This past week I watched the Sundance Channel’s broadcast of the documentary “Waterlife.” Waterlife examines how 21st Century society affects the creatures that call the waters of the Great Lakes home. Before watching this movie, I never knew that it takes water 350 years to travel from Lake Superior to the St. Lawrence River. 350 years! Neither the U.S. nor Canada were formed as nations when the water that now flows past Quebec City up to the Gulf of St. Lawrence began its journey at the edge of Lake Superior. That fact just amazes me.
I had also never heard of the Great Law. The Great Law, originated by the Iroquois Confederacy, holds that humans must live and work sustainably in such a matter as to beneficially impact seven generations into the future. With the Great Law in mind, we as a whole haven’t been good stewards of the Great Lakes, until recently, have we? The water that began its journey in Lake Superior a couple hundred years ago and just reaching me now on the shores of Lake Ontario has quite a story to tell. I wish more people would take the time to watch “Waterlife”; perhaps then awareness of and concern for the health of this precious fresh water resource would grow.

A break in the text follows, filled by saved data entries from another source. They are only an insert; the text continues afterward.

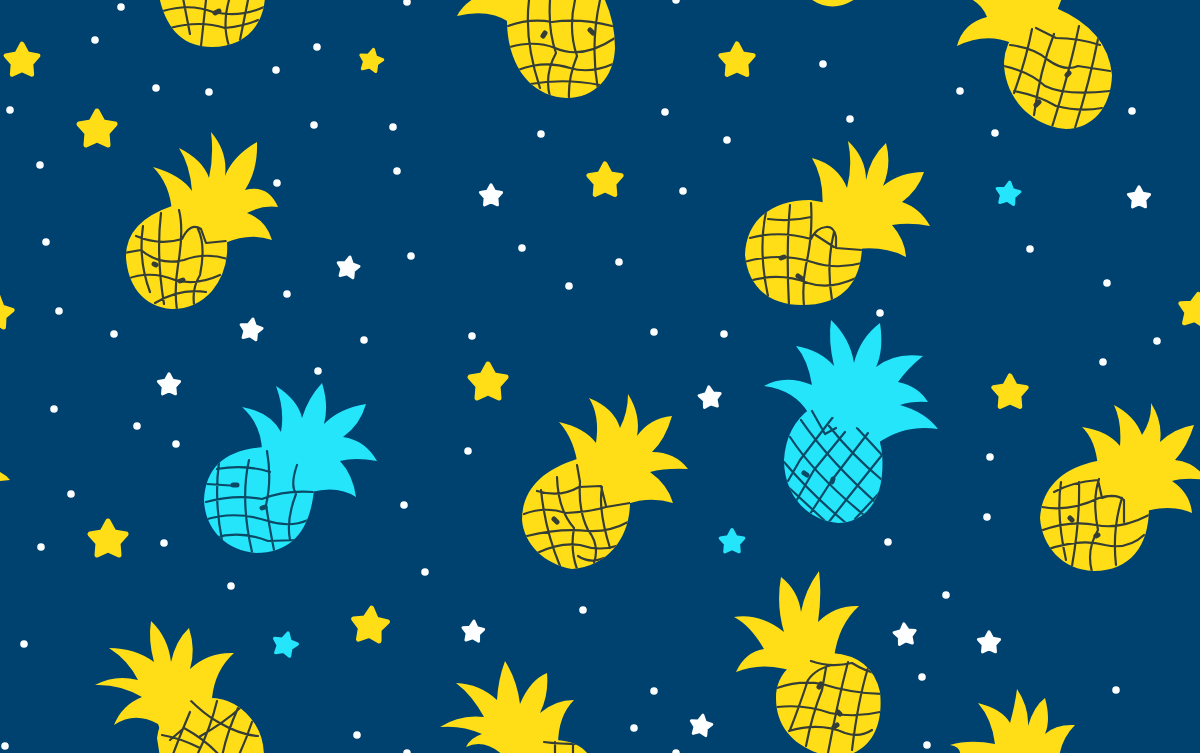
<!DOCTYPE html>
<html lang="en">
<head>
<meta charset="utf-8">
<title>Pineapples and stars pattern</title>
<style>
:root { --night: #00426f; --gold: #ffde17; --aqua: #25e5fb; --snow: #fdfeff; --ink: #343d36; --ink-cool: #0b4a66; }
html, body { margin: 0; height: 100%; overflow: hidden; background: var(--night); }
.pattern { display: block; width: 1200px; height: 753px; }
.gold { fill: var(--gold); color: var(--gold); }
.aqua { fill: var(--aqua); color: var(--aqua); }
.snow { fill: var(--snow); color: var(--snow); }
.dots { fill: none; stroke: var(--snow); stroke-width: 7.6; stroke-linecap: round; }
.rind { fill: none; stroke: var(--ink); stroke-width: 2.2; stroke-linecap: round; stroke-linejoin: round; }
.rind-cool { stroke: var(--ink-cool); }
.seeds { fill: none; stroke: var(--ink); stroke-width: 5; stroke-linecap: round; }
.seeds-cool { stroke: var(--ink-cool); }
</style>
</head>
<body>
<svg class="pattern" viewBox="0 0 1200 753" role="img" aria-label="Pattern of yellow and turquoise pineapples with stars on dark blue">
<defs>
<path id="star" d="M0-19L6-8 18-6 10 3 11 15 0 10-11 15-10 3-18-6-6-8Z" stroke="currentColor" stroke-width="5" stroke-linejoin="round"/>
<path id="gold-fruits" d="M126 258Q125 222 172 206Q218 203 227 242Q229 270 212 291Q196 309 172 309C142 307 128 284 126 258Z
M745 255C746 220 772 200 810 200Q854 204 862 248C860 284 842 305 802 305C768 305 748 286 745 255Z
M522 520C522 490 542 470 577 459Q622 468 630 502C630 538 608 566 572 569C544 564 524 544 522 520Z
M1040 518C1042 488 1062 468 1097 461Q1144 466 1149 508C1149 546 1130 571 1094 571C1062 570 1042 546 1040 518Z
M157 738Q160 710 192 700Q232 690 255 724Q264 738 264 757H160Z
M502 757Q520 738 556 740Q580 741 590 757Z
M776 698C776 672 796 654 832 653Q872 656 880 692C884 730 868 757 832 757C798 750 776 730 776 698Z
M159-4C166 30 184 47 212 47C244 47 264 26 265-4Z
M507 22Q506 8 520-4H603Q615 20 615 48C614 78 594 98 567 98C534 97 508 70 507 22Z
M1004 62Q1006 24 1056 8Q1108 30 1112 75C1111 108 1092 129 1066 129C1030 126 1004 96 1004 62Z
M808-3Q832 16 858-3Z"/>
<path id="aqua-fruits" d="M204 500C206 466 226 450 264 447Q308 455 314 490C310 530 292 553 256 553C224 550 205 528 204 500Z
M784 460Q786 426 811 408L878 436Q884 452 882 474C880 504 862 523 838 523C806 520 784 494 784 460Z"/>
<clipPath id="inside-fruits"><use href="#gold-fruits"/><use href="#aqua-fruits"/></clipPath>
</defs>

<rect width="1200" height="753" fill="var(--night)"/>

<path class="dots" d="M95 40h0M121 7h0M156 88h0M209 92h0M276 70h0M317 47h0M10 110h0M40 165h0M314 125h0M393 127h0M397 171h0M277 183h0M46 242h0M59 311h0M114 334h0M287 294h0M411 256h0M364 340h0M318 371h0M54 409h0M137 426h0M176 444h0M71 494h0M41 547h0M164 543h0M231 586h0M24 644h0M404 505h0M425 572h0M468 451h0M472 336h0M522 248h0M569 286h0M619 262h0M541 134h0M665 112h0M727 140h0M683 191h0M654 332h0M724 334h0M823 64h0M850 119h0M960 91h0M995 133h0M1132 111h0M1030 249h0M1107 283h0M1157 341h0M1103 362h0M880 313h0M990 457h0M987 517h0M888 542h0M946 595h0M583 610h0M654 691h0M634 728h0M922 677h0M927 745h0M1116 690h0M357 735h0M407 2h0M676 0h0M5 746h0M407 753h0M676 753h0"/>

<g class="gold" id="gold-stars">
<use href="#star" transform="translate(22 61)scale(.9)"/>
<use href="#star" transform="translate(97 130)"/>
<use href="#star" transform="translate(371 61)rotate(12)scale(.62)"/>
<use href="#star" transform="translate(737 61)scale(.91)"/>
<use href="#star" transform="translate(605 181)scale(.91)"/>
<use href="#star" transform="translate(-4 313)rotate(8)scale(.88)"/>
<use href="#star" transform="translate(1196 311)rotate(8)scale(.9)"/>
<use href="#star" transform="translate(488 383)"/>
<use href="#star" transform="translate(1010 393)scale(.91)"/>
<use href="#star" transform="translate(108 540)"/>
<use href="#star" transform="translate(370 626)rotate(5)scale(.95)"/>
</g>
<g class="aqua" id="aqua-stars">
<use href="#star" transform="translate(1008 194)rotate(8)scale(.63)"/>
<use href="#star" transform="translate(732 542)scale(.65)"/>
<use href="#star" transform="translate(285 645)rotate(14)scale(.65)"/>
</g>
<g class="snow" id="white-stars">
<use href="#star" transform="translate(491 196)scale(.59)"/>
<use href="#star" transform="translate(1139 198)scale(.59)"/>
<use href="#star" transform="translate(348 268)rotate(10)scale(.59)"/>
<use href="#star" transform="translate(251 330)rotate(10)scale(.59)"/>
<use href="#star" transform="translate(169 385)scale(.59)"/>
<use href="#star" transform="translate(710 398)rotate(-6)scale(.59)"/>
<use href="#star" transform="translate(473 632)rotate(5)scale(.58)"/>
<use href="#star" transform="translate(905 635)rotate(-6)scale(.59)"/>
<use href="#star" transform="translate(989 643)scale(.59)"/>
<use href="#star" transform="translate(701 726)rotate(10)scale(.58)"/>
</g>

<g class="gold" id="gold-crowns">
<path d="M172 212Q170 184 153 167Q181 175 192 191Q190 165 179 148Q203 160 209 178Q214 155 211 132Q228 152 225 176Q233 156 257 142Q258 170 245 190Q268 184 278 207Q262 205 247 213Q266 220 272 240Q250 232 225 243L190 230Z"/>
<path d="M822 212Q825 180 812 158Q838 165 847 188Q853 165 848 141Q866 158 866 180Q870 158 886 143Q892 165 883 186Q900 172 924 172Q918 190 902 202Q920 208 930 226Q910 222 892 225Q905 240 906 257Q885 246 858 249L820 230Z"/>
<path d="M578 468Q575 440 559 422Q585 428 596 443Q600 415 589 398Q614 408 620 428Q628 412 628 394Q641 415 637 436Q650 418 672 416Q665 440 652 452Q675 452 688 469Q665 468 650 472Q668 485 673 503Q650 496 627 504L600 500Z"/>
<path d="M1098 468Q1096 440 1082 427Q1108 431 1120 446Q1122 422 1114 405Q1135 416 1142 435Q1152 420 1151 403Q1163 422 1160 442Q1175 428 1194 425Q1187 447 1175 460Q1195 462 1207 480Q1185 477 1172 481Q1190 493 1192 513Q1172 504 1146 511L1110 490Z"/>
<path d="M158 724Q135 711 114 725Q122 705 142 697Q120 684 95 685Q115 674 138 680Q128 660 109 648Q135 648 154 662Q148 640 151 621Q168 637 171 662Q176 640 189 628Q196 650 190 669Q208 652 234 653Q215 670 212 698L200 712L162 735Z"/>
<path d="M505 757Q485 738 466 747Q470 738 482 734Q462 725 440 727Q460 714 484 717Q472 695 456 683Q480 684 497 700Q498 680 505 661Q517 680 520 704Q530 680 547 673Q549 695 540 713Q555 700 574 700Q558 716 558 745L550 757Z"/>
<path d="M802 674Q765 660 736 672Q745 652 764 649Q750 625 734 617Q760 613 784 632Q776 605 781 577Q798 590 801 612Q805 590 819 571Q822 595 818 622Q835 605 859 606Q838 625 834 658Z"/>
<path d="M960 757Q962 747 950 745Q970 739 995 744Q992 719 978 703Q1002 709 1010 723Q1015 705 1017 689Q1029 707 1028 726Q1034 706 1045 698Q1051 720 1045 734Q1056 724 1075 725Q1062 738 1059 757Z"/>
<path d="M457 16Q463 4 478-4H532L512 24Q490 8 457 16Z"/>
<path d="M1012 43Q985 32 957 46Q963 23 987 17Q982 4 969-2H1062L1055 16Z"/>
<path d="M0 472Q6 475 10 480L0 481Z"/>
</g>
<g class="aqua" id="aqua-crowns">
<path d="M262 452Q262 425 242 407Q270 412 281 432Q285 410 276 386Q298 400 302 418Q308 398 322 383Q329 405 324 424Q340 408 366 404Q360 425 343 437Q365 440 377 461Q355 457 340 461Q353 475 356 497Q338 485 311 492L285 485Z"/>
<path d="M809 414Q795 390 764 386Q785 374 812 385Q808 360 796 346Q820 350 834 366Q828 340 831 320Q850 338 854 363Q860 338 880 323Q884 350 876 367Q895 352 923 356Q908 368 898 382Q918 386 928 402Q912 401 900 405Q925 412 938 429Q905 424 878 443L840 450Z"/>
</g>
<use class="gold" href="#gold-fruits"/>
<use class="aqua" href="#aqua-fruits"/>

<g clip-path="url(#inside-fruits)">
<g class="rind">
<path d="M143 226Q138 260 150 292M161 213Q156 255 164 304M179 210Q184 230 178 265Q174 290 177 310M198 229Q206 245 200 275Q192 288 194 304M136 236Q160 246 182 239Q190 222 201 229L206 243L226 241M124 253L141 250Q160 266 184 260Q205 252 228 259M127 279Q150 270 175 280Q196 286 220 275M155 303Q180 288 206 292"/>
<path d="M766 212Q758 250 768 296M790 205Q786 250 789 306M811 203Q813 235 806 265Q802 285 804 306M834 232Q826 265 832 300M768 219Q790 222 811 217M750 238Q780 230 811 239Q816 228 826 227Q834 226 836 237V248L862 250M744 262Q780 252 812 262Q836 270 862 263M749 281Q780 272 808 283Q830 290 856 278M814 234L834 247"/>
<path d="M541 490Q545 530 560 566M557 477Q558 510 574 528Q570 550 577 569M577 465L580 482Q578 510 588 530Q600 545 594 563M602 487Q598 510 610 548M537 491Q560 498 579 487L601 486L606 506M524 514Q545 506 566 513Q590 512 606 507L630 503M527 536Q560 528 588 531Q610 532 628 522M537 553Q560 542 580 545Q600 552 620 545M578 556Q590 564 604 558"/>
<path d="M1061 482Q1056 515 1066 560M1079 482Q1080 520 1072 566M1099 479Q1092 500 1098 530Q1086 550 1092 572M1122 498Q1112 530 1116 565M1054 492Q1072 482 1098 480L1102 498Q1112 494 1122 498M1042 507Q1070 512 1099 498Q1116 493 1124 500V522M1040 531Q1070 520 1096 525Q1120 530 1149 515M1046 550Q1080 538 1105 545Q1128 550 1144 535"/>
<path d="M188 698Q205 715 218 722Q240 735 258 736M170 740L184 728Q206 740 221 757M190 712Q180 735 172 757M217 701Q210 730 196 757M238 708Q226 735 222 757M162 735Q180 738 200 748M199 737Q225 722 240 708M238 757Q246 740 252 722"/>
<path d="M544 742Q558 744 582 744M555 742V757M573 743V757"/>
<path d="M811 661Q830 668 852 663Q866 672 880 674M806 684Q812 670 832 665M777 688Q800 680 822 684Q850 693 882 694M777 707Q805 704 830 713Q855 718 880 712M789 731Q820 722 845 733Q860 738 872 730M808 680Q798 710 790 730M826 668L822 690Q812 715 806 746M848 662Q838 700 828 753M868 668Q858 700 852 750"/>
<path d="M183-2L190 34M206 0L201 46M229 0Q222 25 229 46M248 0L240 40M163 11Q190 3 213 12Q240 18 264 7M170 28Q200 20 225 28Q245 26 258 20"/>
<path d="M529 0Q524 40 540 88M550 0Q548 30 556 53Q544 75 550 97M575 0Q568 30 577 56Q568 78 569 98M600 0Q590 45 598 90M508 26Q530 18 552 22Q580 18 612 26M510 47Q535 40 555 48Q582 60 615 38M518 70Q545 60 570 68Q590 74 613 64M530 84Q565 78 600 85"/>
<path d="M1032 29Q1026 60 1014 93M1054 34Q1040 70 1034 115M1079 26Q1070 70 1052 127M1098 39Q1090 80 1075 128M1036 28L1056 38Q1078 38 1100 45M1010 45Q1035 48 1048 60Q1065 72 1078 66L1110 71M1004 66Q1030 72 1045 86Q1065 96 1110 91M1014 91Q1040 96 1056 106Q1080 112 1102 108"/>
</g>
<g class="rind rind-cool">
<path d="M219 462Q214 500 222 540M249 460Q240 500 252 552M267 451Q272 480 266 505Q270 530 274 550M297 465Q290 485 296 494Q286 520 290 540M217 469Q245 464 270 472M207 484L238 486M206 502Q235 494 262 499Q285 490 313 492M204 520Q235 510 268 521Q290 528 308 520M214 538Q240 530 268 541L298 540"/>
<path d="M812 411L825 434L836 428M833 417L800 460L788 481M845 432L814 470L795 503M868 433L832 480L810 514M882 455L850 495L828 523M882 490L855 519M801 420Q830 462 881 507M790 437Q815 475 864 515M784 462Q812 495 846 523M786 485L825 521M829 426Q852 455 882 480M857 428L882 455"/>
</g>
</g>

<path class="seeds" d="M154 264l2 1M180 281l3-1M781 258l3-1M798 276l3 2M554 519l3 3M1070 518l2 2M1096 536l2-1M819 687l2-3M838 712l2 2M834 727l3-2M215 13l4-2M543 36l2-3M590 30l3 3M1067 75l2-2M1036 105l3-3"/>
<path class="seeds seeds-cool" d="M233 485l4 0M262 508l3-1M804 473l3 2M832 482l1-3"/>
</svg>
</body>
</html>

Of course, the Great Law applies to every aspect of our lives, to how we preserve all our resources for future generations. Can’t we stop being so selfish and myopic? Conservation and sustainability are important keys to a healthy planet and the future of the human race. If we use everything up now, what will we leave behind for the survival of our children and grandchildren?